▶ EXERCISE AIM
Locate the lines of the listing below that hold "function", then copy each of them.
Start of Block
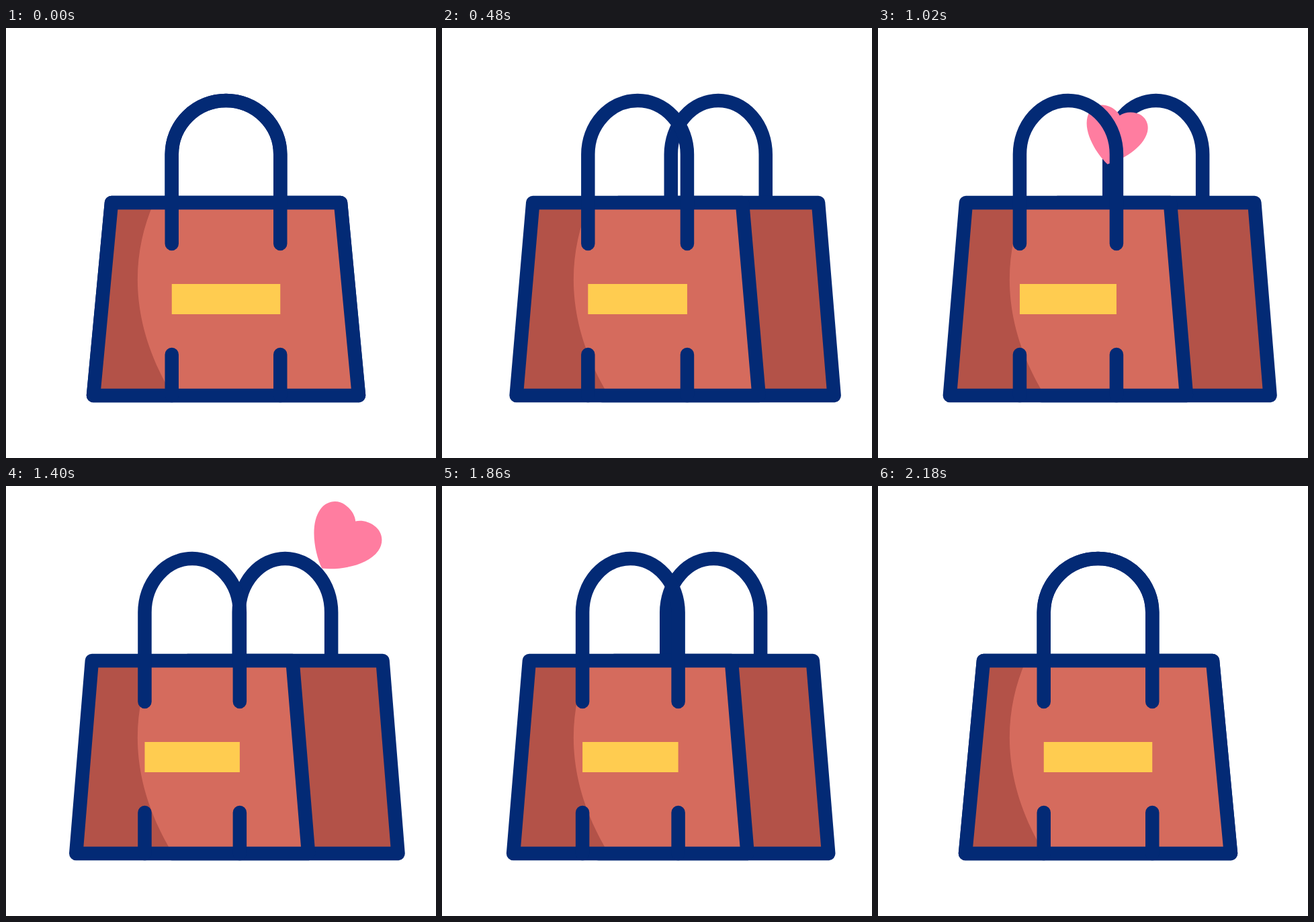
Write an HTML page that moves like this. It is 640 px wide and 640 px high and loops after 2400 ms.

```html
<!DOCTYPE html>
<html lang="en">
<head>
<meta charset="utf-8">
<title>Shopping bags</title>
<style>
  html, body { margin: 0; width: 100%; height: 100%; overflow: hidden; background: #fff; }
  svg { display: block; width: 100%; height: 100%; }
  .line { fill: none; stroke: #032a75; stroke-width: 20.5; stroke-linecap: round; stroke-linejoin: round; }
  .light { fill: #d56b5d; }
  .dark { fill: #b35248; }
</style>
</head>
<body>
<svg viewBox="0 0 640 640">
  <defs><clipPath id="clip"><path id="clipBody"/></clipPath></defs>
  <path id="backHandle" class="line"/>
  <path id="backFill" class="dark"/>
  <path id="backEdge" class="line"/>
  <path id="heart" fill="#ff7da0"
    d="M0 50C-22 38-53 8-53-20C-53-36-41-47-27-47C-16-47-6-43 0-36C6-43 16-47 27-47C41-47 53-36 53-20C53 8 22 38 0 50Z"/>
  <path id="frontFill" class="light"/>
  <path class="dark" clip-path="url(#clip)" d="M220 260C185 340 183 440 248 547H60V260Z"/>
  <rect id="label" y="381" height="45" fill="#ffcc50"/>
  <path id="frontEdge" class="line"/>
  <path id="frontLines" class="line"/>
</svg>
<script>
const LOOP = 2400, OPEN_END = 470, CLOSE_START = 1703, CLOSE_END = 2178;
const CENTER = 327.5;
const $ = id => document.getElementById(id);
const clamp = v => Math.min(1, Math.max(0, v));
const part = (t, a, b) => clamp((t - a) / (b - a));
const mix = (a, b, p) => a + (b - a) * p;
const smooth = p => p * p * (3 - 2 * p);

// cubic-bezier(.67, 0, .33, 1), solved by bisection
function ease(x) {
  let lo = 0, hi = 1;
  for (let i = 0; i < 24; i++) {
    const s = (lo + hi) / 2, r = 1 - s;
    if (2.01 * s * r * r + 0.99 * s * s * r + s * s * s < x) lo = s; else hi = s;
  }
  return smooth((lo + hi) / 2);
}

// Fast opening, slow linear drift, fast closing
function spread(t, opened, drifted) {
  if (t < OPEN_END) return opened * ease(t / OPEN_END);
  if (t < CLOSE_START) return mix(opened, drifted, part(t, OPEN_END, CLOSE_START));
  return drifted * (1 - ease(part(t, CLOSE_START, CLOSE_END)));
}

function bag(shift, shrink) {
  const cx = CENTER + shift, k = 1 - shrink;
  const top = 170.5 * k, base = 197.5 * k, grip = 80.75 * k;
  const left = cx - grip, right = cx + grip;
  return {
    left, right,
    body: `M${cx - top} 260H${cx + top}L${cx + base} 547H${cx - base}Z`,
    handle: end => `M${left} ${end}V188A${grip} 80 0 0 1 ${right} 188V${end}`
  };
}

function setPath(d, ...ids) {
  for (const id of ids) $(id).setAttribute("d", d);
}

function drawHeart(t) {
  const dt = t - 1400;
  const x = 499 + 0.286 * dt - 0.000268 * dt * dt;
  const y = 77.8 + 0.000346 * Math.min(0, t - 1510) ** 2;
  const turn = 35.5 + 0.0566 * dt;
  const grow = 1 - (1 - part(t, 870, 1250)) ** 4;
  const size = grow * (1 - smooth(part(t, 1680, 1840)));
  $("heart").setAttribute("visibility", size > 0 ? "visible" : "hidden");
  $("heart").setAttribute("transform", `translate(${x} ${y}) rotate(${turn}) scale(${size})`);
}

function draw(t) {
  const front = bag(-spread(t, 36.2, 54.9), spread(t, 0.0855, 0.137));
  const back = bag(spread(t, 83.7, 89.3), spread(t, 0.127, 0.156));
  setPath(back.handle(260), "backHandle");
  setPath(back.body, "backFill", "backEdge");
  setPath(front.body, "frontFill", "frontEdge", "clipBody");
  setPath(front.handle(321) + `M${front.left} 547V486M${front.right} 547V486`, "frontLines");
  $("label").setAttribute("x", front.left);
  $("label").setAttribute("width", front.right - front.left);
  drawHeart(t);
}

const start = performance.now();
function tick() {
  draw((performance.now() - start) % LOOP);
  requestAnimationFrame(tick);
}
tick();
</script>
</body>
</html>
```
End of Block
▶ REPLY TO THE EXERCISE
function ease(x) {
function spread(t, opened, drifted) {
function bag(shift, shrink) {
function setPath(d, ...ids) {
function drawHeart(t) {
function draw(t) {
function tick() {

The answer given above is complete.